### Exercise description
Scan the entries below and state how many lines contain "opacity". No other output.

### Exercise data
<<<<
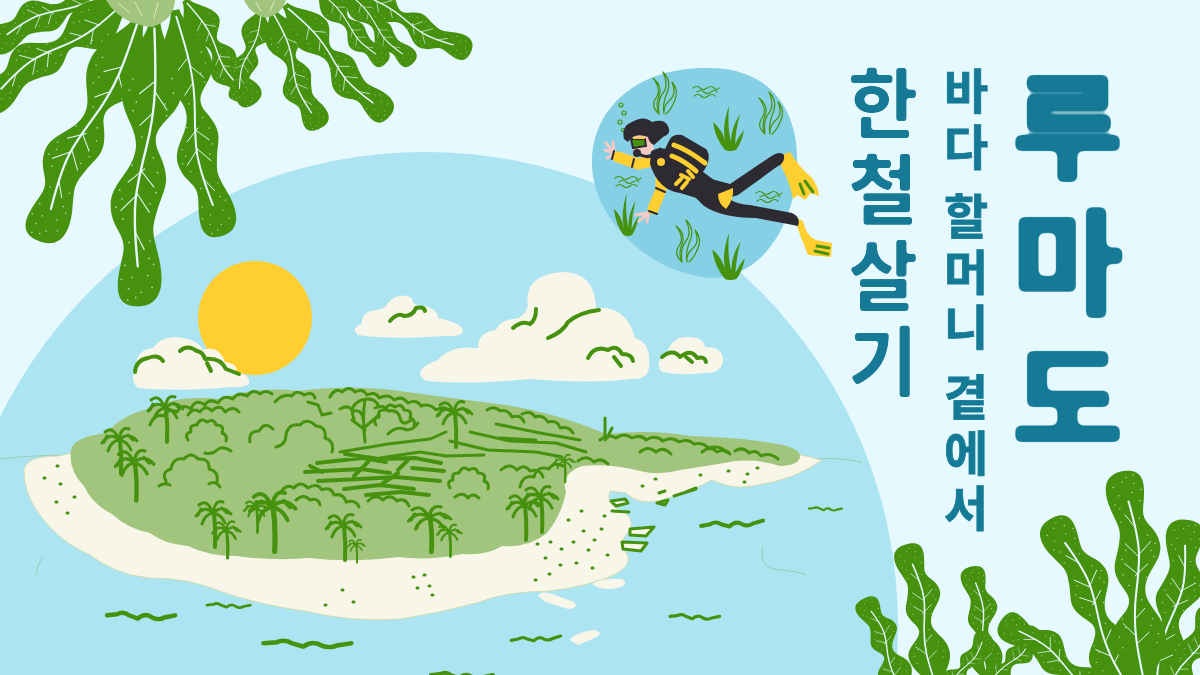
<!DOCTYPE html>
<html lang="ko">
<head>
<meta charset="utf-8">
<title>루마도 바다 할머니 곁에서 한철살기</title>
<style>
:root{--mist:#e6f9ff;--sea:#ade4f2;--lagoon:#86d0e6;--sun:#ffce30;--sand:#f8f6e9;--leaf:#46920f;--meadow:#a1c57c;--teal:#147a96;--ink:#2d2b31;--skin:#f7c9c4}
*{margin:0;box-sizing:border-box}
html,body{width:1200px;height:675px;overflow:hidden}
.poster{position:relative;width:1200px;height:675px;overflow:hidden;background:var(--mist);color:var(--teal);font-family:"Noto Sans CJK KR",sans-serif;font-weight:700}
.scene{position:absolute;left:0;top:0;display:block}
.title,.lead,.stay{position:absolute;writing-mode:vertical-rl;text-orientation:upright;line-height:1;white-space:nowrap;font-weight:700;-webkit-text-stroke-color:var(--teal)}
.title{left:1010px;top:69px;font-size:114px;letter-spacing:22px;-webkit-text-stroke-width:4px;transform:scaleX(1.05);filter:url(#round-large)}
.lead{left:942px;top:67px;font-size:48px;letter-spacing:7.5px;display:flex;gap:14px;-webkit-text-stroke-width:.8px}
.stay{left:845px;top:65px;font-size:76px;letter-spacing:10px;filter:url(#round-small)}
.line{fill:none;stroke:var(--leaf);stroke-width:3;stroke-linecap:round;stroke-linejoin:round}
.thin{stroke-width:1.2}
.bold{stroke-width:4}
.limb{fill:none;stroke-linecap:round;stroke-linejoin:round}
</style>
</head>
<body>
<main class="poster">
<svg class="scene" width="1200" height="675" viewBox="0 0 1200 675" role="img" aria-label="섬과 바다, 잠수하는 해녀, 초록 잎">
<defs>
<filter id="round-large" x="-10%" y="-5%" width="120%" height="110%"><feGaussianBlur stdDeviation="3"/><feComponentTransfer><feFuncA type="linear" slope="7" intercept="-3"/></feComponentTransfer></filter>
<filter id="round-small" x="-10%" y="-5%" width="120%" height="110%"><feGaussianBlur stdDeviation="1.5"/><feComponentTransfer><feFuncA type="linear" slope="5" intercept="-2"/></feComponentTransfer></filter>
<g id="frond">
<path fill="var(--leaf)" d="M-2 0C-3 8-11 14-11 24S-3 38-4 46S-13 58-12 66S-5 75-6 82S-10 100 0 100S11 92 8 83S4 74 6 66S11 56 5 46S13 34 12 24S3 8 2 0Z"/>
<g fill="none" stroke="var(--mist)" stroke-linecap="round">
<path stroke-width=".9" d="M0 3C2 20 3 30 0 45S-4 65 0 86"/>
<path stroke-width=".4" d="M2 21l-6 5M2 25l5 6M1 33l-4 4M0 52l-6 5M-1 53l5 5M-2 61l-6 6M-2 61l5 6M-2 74l4 6"/>
<path stroke-width=".6" opacity=".65" d="M-7 21h.1M-8 25h.1M-5 29h.1M-6 32h.1M8 20h.1M9 25h.1M6 29h.1M7 33h.1M4 40h.1M-2 41h.1M3 48h.1M5 53h.1M-5 51h.1M-9 60h.1M-10 66h.1M-7 70h.1M-8 63h.1M3 64h.1M5 60h.1M-4 78h.1M4 77h.1M6 85h.1M4 89h.1M-5 86h.1M-6 91h.1M-3 94h.1M2 95h.1M-2 90h.1M6 93h.1M4 83h.1M-3 98h.1M0 97h.1"/>
</g>
</g>
<g id="palm" class="line">
<path stroke-width="4" d="M1 2Q3 18 2 35"/>
<path d="M0 1Q-8-8-17 4M0 1Q-6-14-14-7M0 1Q2-13 10-10M0 1Q9-8 18 2M0 1Q-8 2-11 12M0 1Q8 2 12 11M-12-3l-3 6M9-4l5 5"/>
</g>
<path id="bush" class="line" d="M0 20q-4-7 3-8q-2-8 6-7q3-8 10-3q7-4 9 3q9 0 6 8q6 2 4 8"/>
<path id="ripple" class="line bold" d="M0 3l9-1q6-3 11 1l8 3q7-6 13-1q6 3 11 0l10-2"/>
<path id="weed" fill="var(--leaf)" d="M-2 0Q-12-12-14-28Q-4-20-1-6Q-6-22 2-44Q0-24 4-8Q4-22 13-36Q9-22 8-6Q12-14 17-20Q15-8 9 0Q3 2-2 0Z"/>
<path id="kelp" class="line thin" d="M0 0q-9-8-3-16t-3-20q10 8 6 18t0 18q-2-14 4-21t0-21q9 9 4 21t-3 21q-1-8 6-14t2-18q7 8 3 18t-9 14"/>
<path id="current" class="line thin" d="M0 0q4-3 7 0t7 0t7 0t5 0M4 4q4-3 7 0t7 0t6 0M1 8q4-3 7 0t7 0t7 0"/>
</defs>

<circle cx="425" cy="625" r="473" fill="var(--sea)"/>
<circle cx="255" cy="318" r="57" fill="var(--sun)"/>

<g id="clouds" fill="var(--sand)">
<path d="M138 388Q129 380 136 368Q135 350 153 348Q164 334 182 338Q198 340 203 350Q219 345 225 362Q239 364 236 372Q250 374 249 383Q247 388 232 387Q180 392 138 388Z"/>
<path d="M358 335Q350 328 362 324Q361 311 377 310Q385 309 388 303Q398 291 412 298Q412 306 424 306Q438 309 438 318Q462 323 463 331Q462 337 444 336Q390 340 358 335Z"/>
<path d="M426 381Q410 370 438 360Q450 345 478 348Q478 332 496 330Q500 320 514 319Q524 318 528 306Q523 275 562 272Q595 272 596 308Q626 305 635 338Q650 342 649 362Q651 380 632 379Q590 384 530 379Q470 385 426 381Z"/>
<path d="M662 372Q653 362 667 354Q671 337 687 337Q703 336 705 347Q723 347 723 360Q722 374 704 373Q680 376 662 372Z"/>
<g class="line bold">
<path d="M135 372Q136 360 148 358Q158 354 163 361M180 351Q187 344 197 351Q203 352 205 359Q220 357 226 369L239 374M207 363l4 8"/>
<path d="M390 321Q398 312 404 316Q413 316 416 308Q424 306 425 311"/>
<path d="M513 328Q522 320 530 324Q536 320 536 309M548 338Q563 332 568 322Q580 312 599 310M588 358Q594 345 608 350Q617 344 622 354Q632 354 633 361M614 357l7 9"/>
<path d="M662 357Q673 348 680 357Q691 348 697 358Q705 356 706 362M686 357l6 5"/>
</g>
</g>

<g id="island">
<path fill="none" stroke="#9ccbb0" d="M0 459Q24 456 60 455M815 459Q845 457 862 463M36 575Q37 565 42 558M763 546Q758 570 782 570Q800 572 806 575"/>
<path fill="var(--sand)" stroke="#cfd8a4" stroke-width=".8" d="M24 470Q26 456 58 456L110 445H760L822 460Q795 480 752 486Q733 490 712 480Q690 492 658 501Q638 505 626 493L610 491Q606 501 616 508Q636 516 630 530Q616 544 627 554Q634 568 604 579Q565 592 528 592Q500 594 480 602Q440 613 400 619Q350 622 310 612Q260 605 222 592Q190 578 150 578Q116 575 90 555Q58 541 40 515Q24 495 24 470Z"/>
<path fill="var(--meadow)" d="M71 450Q74 437 106 433Q124 414 148 409Q180 394 218 399Q260 386 298 391Q350 384 400 391Q450 398 506 405Q560 414 606 434Q650 429 690 436Q744 438 764 442Q800 446 800 456Q800 465 780 466Q752 457 724 463Q700 467 680 470Q660 476 640 471Q610 463 582 466Q560 474 566 492Q562 514 547 533Q528 548 502 546Q486 556 462 554Q430 561 398 557Q350 563 310 558Q270 561 236 556Q208 556 188 546Q164 544 150 533Q128 529 112 514Q92 504 84 486Q68 470 71 450Z"/>
<g class="line">
<path d="M150 425q4-12 14-9q4-9 13-4q5-9 14-3q4-11 14-4q4-7 13-2q5-9 15-4q5-8 14-3q6-8 13-2q6-5 12 0M188 415q5-8 12-3q5-8 12-1q8-8 13 1q8-7 14 0M275 402q8-9 17-6q4-7 12-1q9-4 11 3M330 397q5-10 12-5q7-7 13 0q8-4 12 3q9-4 12 3q10-5 15 2q8-5 14 3q9-4 13 3q8-3 15 4q8-5 14 1"/>
<path d="M308 402l10 3l4 10l9-2M340 409q8-5 13 2q9-2 10 8M375 408q9-4 13 3q10-2 12 7t11 2M487 410q7-5 13 1q8-2 12 6q9-3 12 5M522 414q9-4 13 3q8-3 13 5q10-2 12 6q9-2 13 5M600 440q9-7 16-2q8-6 16 0q9-4 14 2q9-6 17 1q9-5 16 1q9-4 15 2q9-2 14 4q12-3 18 4M640 452q8-7 16 0q7-6 15 2M702 452q8-7 15 0q8-4 13 2M735 451q8-5 14 2q7-4 12 3q9-4 17 3M578 461q8-7 16 1q7-5 14 2"/>
<path d="M605 418v22M612 428l-5 10M365 400q-3 16 0 42M365 427l14-12M365 430l-13-10M354 419q-6-14 8-19q13-4 17 7"/>
<path d="M205 453q7 2 12-3t14 1M250 442q-2-11 9-11q6-10 14-2M276 447q10-2 10-12q2-12 14-10q7-8 16 1q11 1 9 12q10 3 7 14M166 481q-5-9 5-12q2-12 13-10q7-8 14 0q12-1 11 10q10 2 8 13M159 486q5-4 11-1M209 484q6-4 11 3"/>
<path d="M340 452L388 444L430 439L446 432M388 434q8-8 16-5t14-6M380 458L420 452L446 456L484 455M450 441L488 450L536 452L562 457M470 432L510 441L556 443L586 452M496 424L540 433L580 440M500 438l36 2"/>
<path class="bold" d="M317 463l45-5l24 4M305 472l56-3l29 4M345 454l34 5l36-1l26 5M318 481l42-2l36-2l44 4M344 489l36-4l34 4M368 462l-14 14M398 473l-16 11M366 495l35-3l28 3M412 468l32 3M310 466l12 6M408 460l-10 10"/>
<path d="M281 492q6-9 13-4q6-8 14 0q9-6 14 2q9-4 12 5q10-2 12 7q10-3 13 5M296 500q8-7 14 0q8-3 10 5M368 501q8-8 15-1q7-7 14 1q8-4 12 5M455 497q8-6 13 1q5-6 11 0M501 470q9-8 16 0q7-7 13 1q10-3 13 6M520 487q3-13 14-10q3-12 15-8q5-8 14-3"/>
</g>
<use href="#bush" x="188" y="420"/><use href="#bush" x="376" y="405"/><use href="#bush" x="450" y="468"/>
<use href="#palm" x="165" y="407"/><use href="#palm" x="119" y="439"/><use href="#palm" transform="translate(134 462) scale(1.1)"/><use href="#palm" x="213" y="512"/><use href="#palm" transform="translate(226 530) scale(.8)"/><use href="#palm" transform="translate(272 506) scale(1.3)"/><use href="#palm" transform="translate(256 508) scale(.7)"/><use href="#palm" x="343" y="525"/><use href="#palm" transform="translate(356 545) scale(.5)"/><use href="#palm" transform="translate(429 517) scale(1.2 1)"/><use href="#palm" transform="translate(449 532) scale(.7)"/><use href="#palm" x="524" y="505"/><use href="#palm" x="540" y="497"/><use href="#palm" x="454" y="412"/><use href="#palm" transform="translate(564 461) scale(.6)"/>
<path class="line" d="M57 466h1M44 478h1M60 484h1M74 497h1M56 502h1M67 513h1M413 577h1M424 575h1M429 586h1M417 588h1M432 595h1M342 590h1M325 605h1M353 602h1M537 544h1M550 542h1M561 549h1M545 558h1M573 542h1M583 531h1M594 540h1M601 529h1M588 550h1M560 565h1M576 563h1M592 568h1M549 574h1M607 555h1M568 520h1M581 511h1M535 580h1M604 516h1M700 475h1M728 471h1M747 474h1M757 468h1M744 482h1M642 486h1M655 479h1"/>
<g class="line"><path fill="var(--sand)" d="M611 501l14-2l3 4l-12 3ZM630 529l24-2l-8 9l-16-1ZM622 542l25 1l-6 8l-18-2ZM657 503l11-3l-3 5ZM612 511l17 1M674 496l22-7M686 492l10-4M659 493l6-2"/></g>
</g>

<g id="water">
<g fill="var(--sand)"><path d="M538 596Q540 590 552 594L574 602Q580 608 568 609L546 602ZM592 584Q600 578 622 579Q630 584 618 588Q600 591 592 584ZM570 640Q574 633 594 630Q604 632 597 637L578 645Z"/></g>
<use href="#ripple" transform="translate(107 612) scale(1.1)"/><use href="#ripple" transform="translate(207 603) scale(.7)"/><use href="#ripple" transform="translate(264 640) scale(1.4 1.1)"/><use href="#ripple" transform="translate(431 672)"/><use href="#ripple" transform="translate(511 638) scale(.8) rotate(-5)"/><use href="#ripple" transform="translate(670 614) scale(.8)"/><use href="#ripple" transform="translate(701 523) rotate(-5)"/><use href="#ripple" transform="translate(809 507) scale(.53)"/>
</g>

<g id="dive">
<path fill="var(--lagoon)" d="M592 160C594 105 640 68 705 68C770 66 800 110 797 168C795 220 765 278 711 278C650 274 590 218 592 160Z"/>
<use href="#weed" x="727" y="150"/><use href="#weed" transform="translate(727 279) scale(1.05)"/><use href="#weed" transform="translate(625 235) scale(.8 .95)"/>
<use href="#kelp" x="659" y="114"/><use href="#kelp" x="765" y="134"/><use href="#kelp" x="682" y="262"/>
<use href="#current" x="693" y="88"/><use href="#current" x="615" y="178"/><use href="#current" x="756" y="193"/>
<g class="line thin"><circle cx="621" cy="105" r="2"/><circle cx="624" cy="113" r="2"/><circle cx="620" cy="122" r="2"/><circle cx="623" cy="130" r="1.5"/></g>
<g id="diver">
<g class="limb">
<path stroke="var(--skin)" stroke-width="3" d="M614 153l-8-10M614 153l-9-3M614 154l-7 4M614 152l-1-10M648 213l-12 2M648 214l-9 7M648 215l-1 7"/>
<path stroke="var(--sun)" stroke-width="11" d="M652 161L638 164L618 157M661 167L661 190L653 209"/>
<path stroke="var(--ink)" stroke-width="2" d="M614 151l-2 8M649 211l8 3M634 159l-2 8M656 188l9 4"/>
</g>
<path fill="var(--sun)" d="M776 157L790 152Q798 166 812 178Q818 186 819 196L811 193L805 200L798 195L793 199Q790 180 776 157ZM794 217L803 221Q806 236 816 240L832 243L831 257L808 255Q800 236 794 217Z"/>
<path class="line" stroke-width="2" d="M800 184l4 10M805 181l8 11M817 246l12 2M815 251l13 3"/>
<path fill="var(--ink)" d="M700 176L730 184L770 157Q780 150 784 155Q785 163 778 166L738 195L722 200ZM688 190L716 184Q726 204 750 205L792 213Q801 217 798 226L788 224L756 218Q722 218 704 206Z"/>
<path fill="var(--ink)" d="M651 151Q664 143 684 158L714 180L716 204L680 193Q658 190 650 164Z"/>
<path fill="var(--sun)" d="M718 194L733 188Q734 200 726 209Q718 204 718 194Z"/>
<path fill="var(--ink)" d="M668 143Q671 133 682 135L706 149Q712 156 705 169Q700 177 692 174L668 159Q662 152 668 143Z"/>
<path class="limb" stroke="var(--sun)" stroke-width="5" d="M674 145Q688 150 705 163M672 156Q685 161 696 171"/>
<path class="limb" stroke="var(--sun)" stroke-width="4" d="M676 184l5-5M682 188l5-6M681 175l8 4M688 171l5 6"/>
<circle cx="661" cy="162" r="5" fill="var(--sun)" stroke="var(--ink)" stroke-width="2"/>
<path fill="var(--skin)" d="M633 136L650 132L654 149L644 158L633 153Z"/>
<path fill="var(--ink)" d="M624 139Q621 126 632 122Q644 115 652 122Q664 118 668 126Q672 134 663 137L654 145Q649 143 648 137Q634 132 628 142Z"/>
<path fill="var(--leaf)" stroke="var(--ink)" stroke-width="2" d="M631 139L645 139L646 146L633 148Z"/>
<path fill="none" stroke="var(--sun)" stroke-width="2" d="M633 138h12"/>
<circle cx="637" cy="153" r="4" fill="var(--ink)"/>
<path class="limb" stroke="var(--ink)" stroke-width="3" d="M639 154Q650 161 660 149"/>
</g>
</g>

<g id="foliage-top">
<use href="#frond" transform="translate(125 -18) rotate(66) scale(1.8 1.5)"/><use href="#frond" transform="translate(128 0) rotate(55) scale(2.1 1.8)"/><use href="#frond" transform="translate(140 18) rotate(25) scale(2.5 2.45)"/><use href="#frond" transform="translate(185 0) rotate(-33) scale(1.6 1.25)"/><use href="#frond" transform="translate(175 10) rotate(-11) scale(2.2 2.31)"/><use href="#frond" transform="translate(155 20) rotate(4) scale(2.6 2.87)"/>
<use href="#frond" transform="translate(262 10) rotate(16) scale(1.3 .95)"/><use href="#frond" transform="translate(350 -10) rotate(-62) scale(1.5 1.36)"/><use href="#frond" transform="translate(345 -10) rotate(-42) scale(1.2 1)"/><use href="#frond" transform="translate(318 -10) rotate(-42) scale(1.2 1)"/><use href="#frond" transform="translate(285 5) rotate(-42) scale(1.7 1.53)"/><use href="#frond" transform="translate(272 10) rotate(-21) scale(1.6 1.28)"/>
<path fill="var(--meadow)" d="M106 0H175Q174 20 152 27Q120 24 106 0ZM244 0H286Q282 14 266 18Q250 14 244 0Z"/>
<path class="limb" stroke="var(--sand)" stroke-width="1" opacity=".7" d="M118 3l12 10M135 2l7 14M158 3l-4 15M256 2l5 9M274 2l-4 9"/>
</g>
<g id="foliage-bottom">
<use href="#frond" transform="translate(905 695) rotate(158) scale(1.5 1.05)"/><use href="#frond" transform="translate(937 690) rotate(169) scale(1.8 1.49)"/><use href="#frond" transform="translate(990 685) rotate(172) scale(1.5 1.2)"/><use href="#frond" transform="translate(985 690) rotate(222) scale(1.2 .81)"/><use href="#frond" transform="translate(945 695) rotate(215) scale(1.1 .75)"/>
<use href="#frond" transform="translate(1120 710) rotate(128) scale(1.8 1.49)"/><use href="#frond" transform="translate(1135 700) rotate(156) scale(2.2 2)"/><use href="#frond" transform="translate(1155 700) rotate(191) scale(2.2 1.83)"/><use href="#frond" transform="translate(1145 690) rotate(175) scale(2.3 2.2)"/><use href="#frond" transform="translate(1165 700) rotate(209) scale(1.6 1.03)"/>
</g>
</svg>
<h1 class="title">루마도</h1>
<p class="lead"><span>바다</span> <span>할머니</span> <span>곁에서</span></p>
<p class="stay">한철살기</p>
</main>
</body>
</html>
>>>>
### Response below
2